If you are someone who has made the difficult decision to move your parent into a Texas nursing home due to his or her age and/or health condition, you probably worry that the nursing home may not be giving him or her the necessary care (s)he deserves. Sadly, you may have more cause for concern than you realize, especially if your parent suffers from dementia or Alzheimer’s disease.
Recently, an investigation of 15,000 nursing home facilities throughout America revealed that the staffs in many of them routinely administer antipsychotic drugs to their patients suffering from Alzheimer’s disease, dementia, and other illnesses and conditions for which such drugs are contraindicated. The top three drugs of choice for this illegal drug administration consist of the following:

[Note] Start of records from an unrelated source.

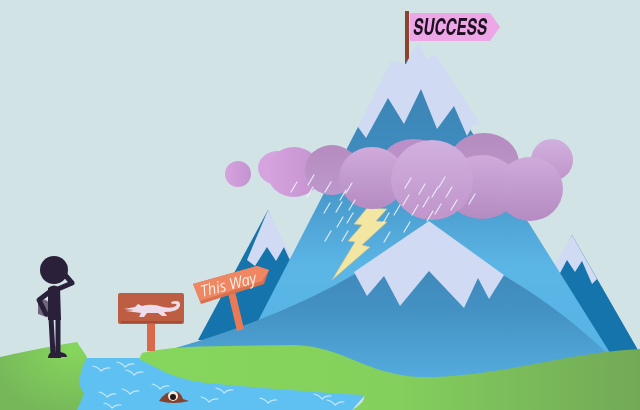
<!DOCTYPE html>
<html lang="en">
<head>
<meta charset="utf-8">
<title>The way to success</title>
<style>
:root {
  --sky: #d2e3e6;
  --snow: #d0daf3;
  --peak-dark: #1474ab;
  --ink: #2b2039;
  --water: #5fc1f1;
  --ripple: #c3e8fb;
  --sign-brown: #bd5e43;
  --sign-orange: #e87a57;
  --flag: #eda6e6;
  --bolt: #f3e6a2;
  --pole: #8d432d;
}
html, body { margin: 0; padding: 0; overflow: hidden; background: var(--sky); }
.scene { display: block; width: 640px; height: 410px; }
.sky { fill: var(--sky); }
.snow { fill: var(--snow); }
.far-peak { fill: var(--peak-dark); }
.water { fill: var(--water); }
.ripples { fill: none; stroke: var(--ripple); stroke-width: 1.2; stroke-linecap: round; }
.rain { fill: none; stroke: #eef2fc; stroke-width: 1.2; stroke-linecap: round; opacity: .9; }
.bolt { fill: var(--bolt); stroke: #c9c08a; stroke-width: .6; }
.figure { fill: var(--ink); }
.limb { fill: none; stroke: var(--ink); stroke-width: 5; stroke-linecap: round; stroke-linejoin: round; }
.pole { fill: var(--pole); }
.flag { fill: var(--flag); }
.lettering { font-family: "TeX Gyre Heros Cn", "Liberation Sans", sans-serif; font-style: italic; font-weight: 700; }
.success { font-size: 23px; fill: #1d1020; }
.this-way { font-family: "Open Sans", sans-serif; font-style: italic; font-weight: 500; font-size: 16px; fill: #fdf1ea; }
</style>
</head>
<body>
<svg class="scene" viewBox="0 0 640 410" role="img" aria-label="A stick figure looks across a river towards a stormy mountain with a success flag on top">
  <defs>
    <linearGradient id="main-rock" x1="0" y1="0" x2="0" y2="1">
      <stop offset="0" stop-color="#3a80b0"/>
      <stop offset=".35" stop-color="#3f8cbe"/>
      <stop offset=".72" stop-color="#5bb6e6"/>
      <stop offset="1" stop-color="#56b3e4"/>
    </linearGradient>
    <linearGradient id="front-rock" x1="0" y1="0" x2="0" y2="1">
      <stop offset="0" stop-color="#3c82b3"/>
      <stop offset=".5" stop-color="#4390c2"/>
      <stop offset="1" stop-color="#57b0e2"/>
    </linearGradient>
    <linearGradient id="cloud" x1="0" y1="0" x2="0" y2="1">
      <stop offset="0" stop-color="#cfaada"/>
      <stop offset="1" stop-color="#b48bc2"/>
    </linearGradient>
    <linearGradient id="cloud-light" x1="0" y1="0" x2="0" y2="1">
      <stop offset="0" stop-color="#d0b0de"/>
      <stop offset="1" stop-color="#c095ca"/>
    </linearGradient>
    <linearGradient id="cloud-dark" x1="0" y1="0" x2="0" y2="1">
      <stop offset="0" stop-color="#b58cc0"/>
      <stop offset="1" stop-color="#bd97cb"/>
    </linearGradient>
    <linearGradient id="cloud-pink" x1="0" y1="0" x2="1" y2="0">
      <stop offset="0" stop-color="#d5a4df"/>
      <stop offset="1" stop-color="#c493cf"/>
    </linearGradient>
    <linearGradient id="meadow" x1="0" y1="0" x2="1" y2="0">
      <stop offset="0" stop-color="#86d65c"/>
      <stop offset=".5" stop-color="#84d05d"/>
      <stop offset="1" stop-color="#72a957"/>
    </linearGradient>
    <radialGradient id="bank" cx=".85" cy=".1" r="1">
      <stop offset="0" stop-color="#86d65c"/>
      <stop offset="1" stop-color="#76b75a"/>
    </radialGradient>
    <path id="ripple" d="M0 0q5 1 8 5q4-4 9-3"/>
    <path id="drop" d="M0 0l-6 10"/>
  </defs>

  <rect class="sky" width="640" height="410"/>

  <g id="far-peaks">
    <path class="far-peak" d="M268 210L325 340H198Z"/>
    <path class="snow" d="M268 210L294 262L289 258L284 247L276 261L267 247L255 266L247 260Z"/>
    <path class="far-peak" d="M572 235L638 350L610 356L530 320Z"/>
    <path class="snow" d="M572 235L597 279L592 284L582 261L575 272L567 260L559 275L553 268Z"/>
  </g>

  <g id="main-mountain">
    <path fill="url(#main-rock)" d="M418 46L612 356H240L358 127Z"/>
    <path class="snow" d="M391 61L406 64L412 52L419 43L427 60L435 54L480 124L473 125L467 136L454 106L437 129L421 89L404 124L388 98L366 138L358 127Z"/>
  </g>

  <g id="front-mountain">
    <path fill="url(#front-rock)" d="M172 349Q280 318 355 274L429 221L503 275Q560 308 610 356L600 390H200Z"/>
    <path class="snow" d="M429 221L504 275L489 299L478 278L464 308L429 271L400 306L384 276L367 296L354 272Z"/>
  </g>

  <g id="success-flag">
    <path class="pole" d="M405 11H409V58L405 64Z"/>
    <path class="flag" d="M410 13H490L500 27L490 41H410Z"/>
    <text class="lettering success" x="413" y="35" textLength="74" lengthAdjust="spacingAndGlyphs">SUCCESS</text>
  </g>

  <path class="bolt" d="M367 208L387 209L376 221L387 222L362 245L370 247L332 280L355 242L348 241L362 225L354 224Z"/>

  <g id="storm-cloud">
    <circle cx="238" cy="174" r="13" fill="url(#cloud-pink)"/>
    <ellipse cx="278" cy="168" rx="20" ry="17" fill="#d5a4df"/>
    <ellipse cx="294" cy="172" rx="27" ry="25" fill="url(#cloud-pink)"/>
    <ellipse cx="414" cy="162" rx="32" ry="23" fill="#bb8fc7"/>
    <ellipse cx="484" cy="163" rx="35" ry="30" fill="url(#cloud-dark)"/>
    <circle cx="552" cy="160" r="21" fill="url(#cloud-light)"/>
    <ellipse cx="332" cy="170" rx="27" ry="25" fill="url(#cloud-dark)"/>
    <ellipse cx="372" cy="178" rx="33" ry="31" fill="url(#cloud)"/>
    <ellipse cx="482" cy="187" rx="37" ry="32" fill="url(#cloud)"/>
    <ellipse cx="432" cy="180" rx="41" ry="40" fill="url(#cloud-light)"/>
    <ellipse cx="530" cy="189" rx="33" ry="32" fill="url(#cloud)"/>
  </g>

  <g id="rain" class="rain">
    <use href="#drop" x="297" y="182"/><use href="#drop" x="314" y="175"/><use href="#drop" x="313" y="187"/>
    <use href="#drop" x="331" y="182"/><use href="#drop" x="330" y="203"/><use href="#drop" x="342" y="202"/>
    <use href="#drop" x="346" y="190"/><use href="#drop" x="352" y="183"/><use href="#drop" x="355" y="200"/>
    <use href="#drop" x="331" y="231"/><use href="#drop" x="343" y="217"/><use href="#drop" x="353" y="213"/>
    <use href="#drop" x="348" y="231"/><use href="#drop" x="390" y="232"/><use href="#drop" x="389" y="213"/>
    <use href="#drop" x="400" y="205"/><use href="#drop" x="411" y="178"/><use href="#drop" x="425" y="184"/>
    <use href="#drop" x="409" y="195"/><use href="#drop" x="418" y="205"/><use href="#drop" x="429" y="197"/>
    <use href="#drop" x="438" y="187"/><use href="#drop" x="445" y="177"/><use href="#drop" x="441" y="204"/>
    <use href="#drop" x="452" y="187"/><use href="#drop" x="457" y="200"/><use href="#drop" x="475" y="194"/>
    <use href="#drop" x="410" y="222"/><use href="#drop" x="433" y="211"/>
  </g>

  <g id="river">
    <path class="water" d="M70 358H145L180 372L240 380L366 394L352 410H70Z"/>
    <g class="ripples">
      <use href="#ripple" x="93" y="366"/><use href="#ripple" x="117" y="362"/><use href="#ripple" x="126" y="370"/>
      <use href="#ripple" x="99" y="392"/><use href="#ripple" x="122" y="389"/><use href="#ripple" x="104" y="403"/>
      <use href="#ripple" x="201" y="397"/><use href="#ripple" x="216" y="388"/><use href="#ripple" x="260" y="398"/>
      <use href="#ripple" x="314" y="394"/><use href="#ripple" x="327" y="400"/><use href="#ripple" x="152" y="384"/>
    </g>
  </g>

  <g id="meadows">
    <path fill="url(#meadow)" d="M142 353Q170 346 228 346L295 345C345 347 365 374 418 377C500 378 560 353 640 349V410H352Q366 402 364 395C330 393 260 388 206 383Q175 379 155 367L139 359Z"/>
    <path fill="url(#bank)" d="M0 357Q40 348 77 342L87 357Q80 370 79 384L84 394L77 410H0Z"/>
  </g>

  <g id="lurking-crocodile">
    <path d="M159 401Q166 390 176 391Q181 393 183 399L189 401Q174 405 159 401Z" fill="#85402f"/>
    <circle cx="173" cy="396" r="5" fill="#f3ead9"/>
    <circle cx="173" cy="397" r="3" fill="#241720"/>
  </g>

  <g id="crocodile-sign">
    <rect x="147" y="322" width="8" height="29" fill="#d9694a"/>
    <rect x="118" y="293" width="66" height="31" rx="2" fill="#bd5e43"/>
    <path d="M121 322H182" stroke="#a44c36" stroke-width="2"/>
    <path fill="#eddcec" d="M124 309L135 307L138 304L142 306Q152 303 163 307Q172 309 176 306Q178 303 172 304L171 302Q181 299 180 306Q178 312 164 312L167 316H162L158 313H147L144 317H139L141 313L126 311L134 310Z"/>
  </g>

  <g id="way-sign">
    <path fill="#e87a57" d="M228 293L235 291L244 329L237 331Z"/>
    <path fill="#d9714f" d="M193 284L257 266L269 270L264 284L201 304Z"/>
    <path fill="#ee8762" d="M193 284L257 266L269 270L262 281L200 301Z"/>
    <text class="this-way" transform="translate(202 297) rotate(-14)" textLength="57" lengthAdjust="spacingAndGlyphs">This Way</text>
  </g>

  <g id="traveller">
    <path d="M38 301Q43 297 49 302V318L38 314Z" fill="#70677f"/>
    <path class="limb" d="M52 290L39 300L46 314M58 289L72 283L66 276"/>
    <path class="figure" d="M48 288Q54 283 60 288L61 320H48Z"/>
    <path class="limb" d="M51 318L53 354M58 318V353"/>
    <path class="figure" d="M48 358Q48 352 54 352L61 356V358ZM56 357Q56 352 60 352Q67 353 67 357Z"/>
    <ellipse class="figure" cx="54" cy="270" rx="14" ry="14"/>
  </g>
</svg>
</body>
</html>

In most of these situations, not only had no doctor ever diagnosed the patient with a disease or condition requiring antipsychotic drugs, but neither the patient nor his or her family knew that (s)he was being given such drugs. As to why these patients, most of whom suffered from dementia or Alzheimer’s disease, received these drugs, nursing home “caregivers” admitted that they calmed the patients and made them easier to control and handle. Elder rights activists have assigned the name “chemical restraints” to such practices.
Failure of governmental oversight
While the Nursing Home Reform Act of 1987 theoretically protects your parent and other nursing home residents from this and other types of abuse and neglect, the Centers for Medicare & Medicaid Services, the agency charged with enforcing the NHRA’s provisions, has failed to properly do its job. As an example, the CMMS issued a mere 7,029 citations for improper drug administration to nursing homes nationwide in a recent four-year period. And of these, it collected only 3 percent of the “mandatory” fines. Why? Because the CMMS concluded that the other 97 percent of nursing home patients illegally dosed with improper medications suffered “no actual harm.”
As a further example of the CMMS’s failure to do its job, it placed a moratorium several years ago on the Food and Drug Administration’s prohibition against administering antipsychotic drugs to Alzheimer’s disease and dementia patients.
This newly revealed chemical restraint practice among nursing homes puts you in the unfortunate position of becoming your parent’s watchdog and advocate, especially if (s)he no longer has the mental capacity to know what drugs the nursing home staff is giving him or her. Ask your parent’s doctor exactly what drugs (s)he has prescribed for your parent and why. Then ask your parent’s medication nurse(s) what meds (s)he gives your parent and why. Only you can determine whether or not the nursing home is chemically restraining your parent.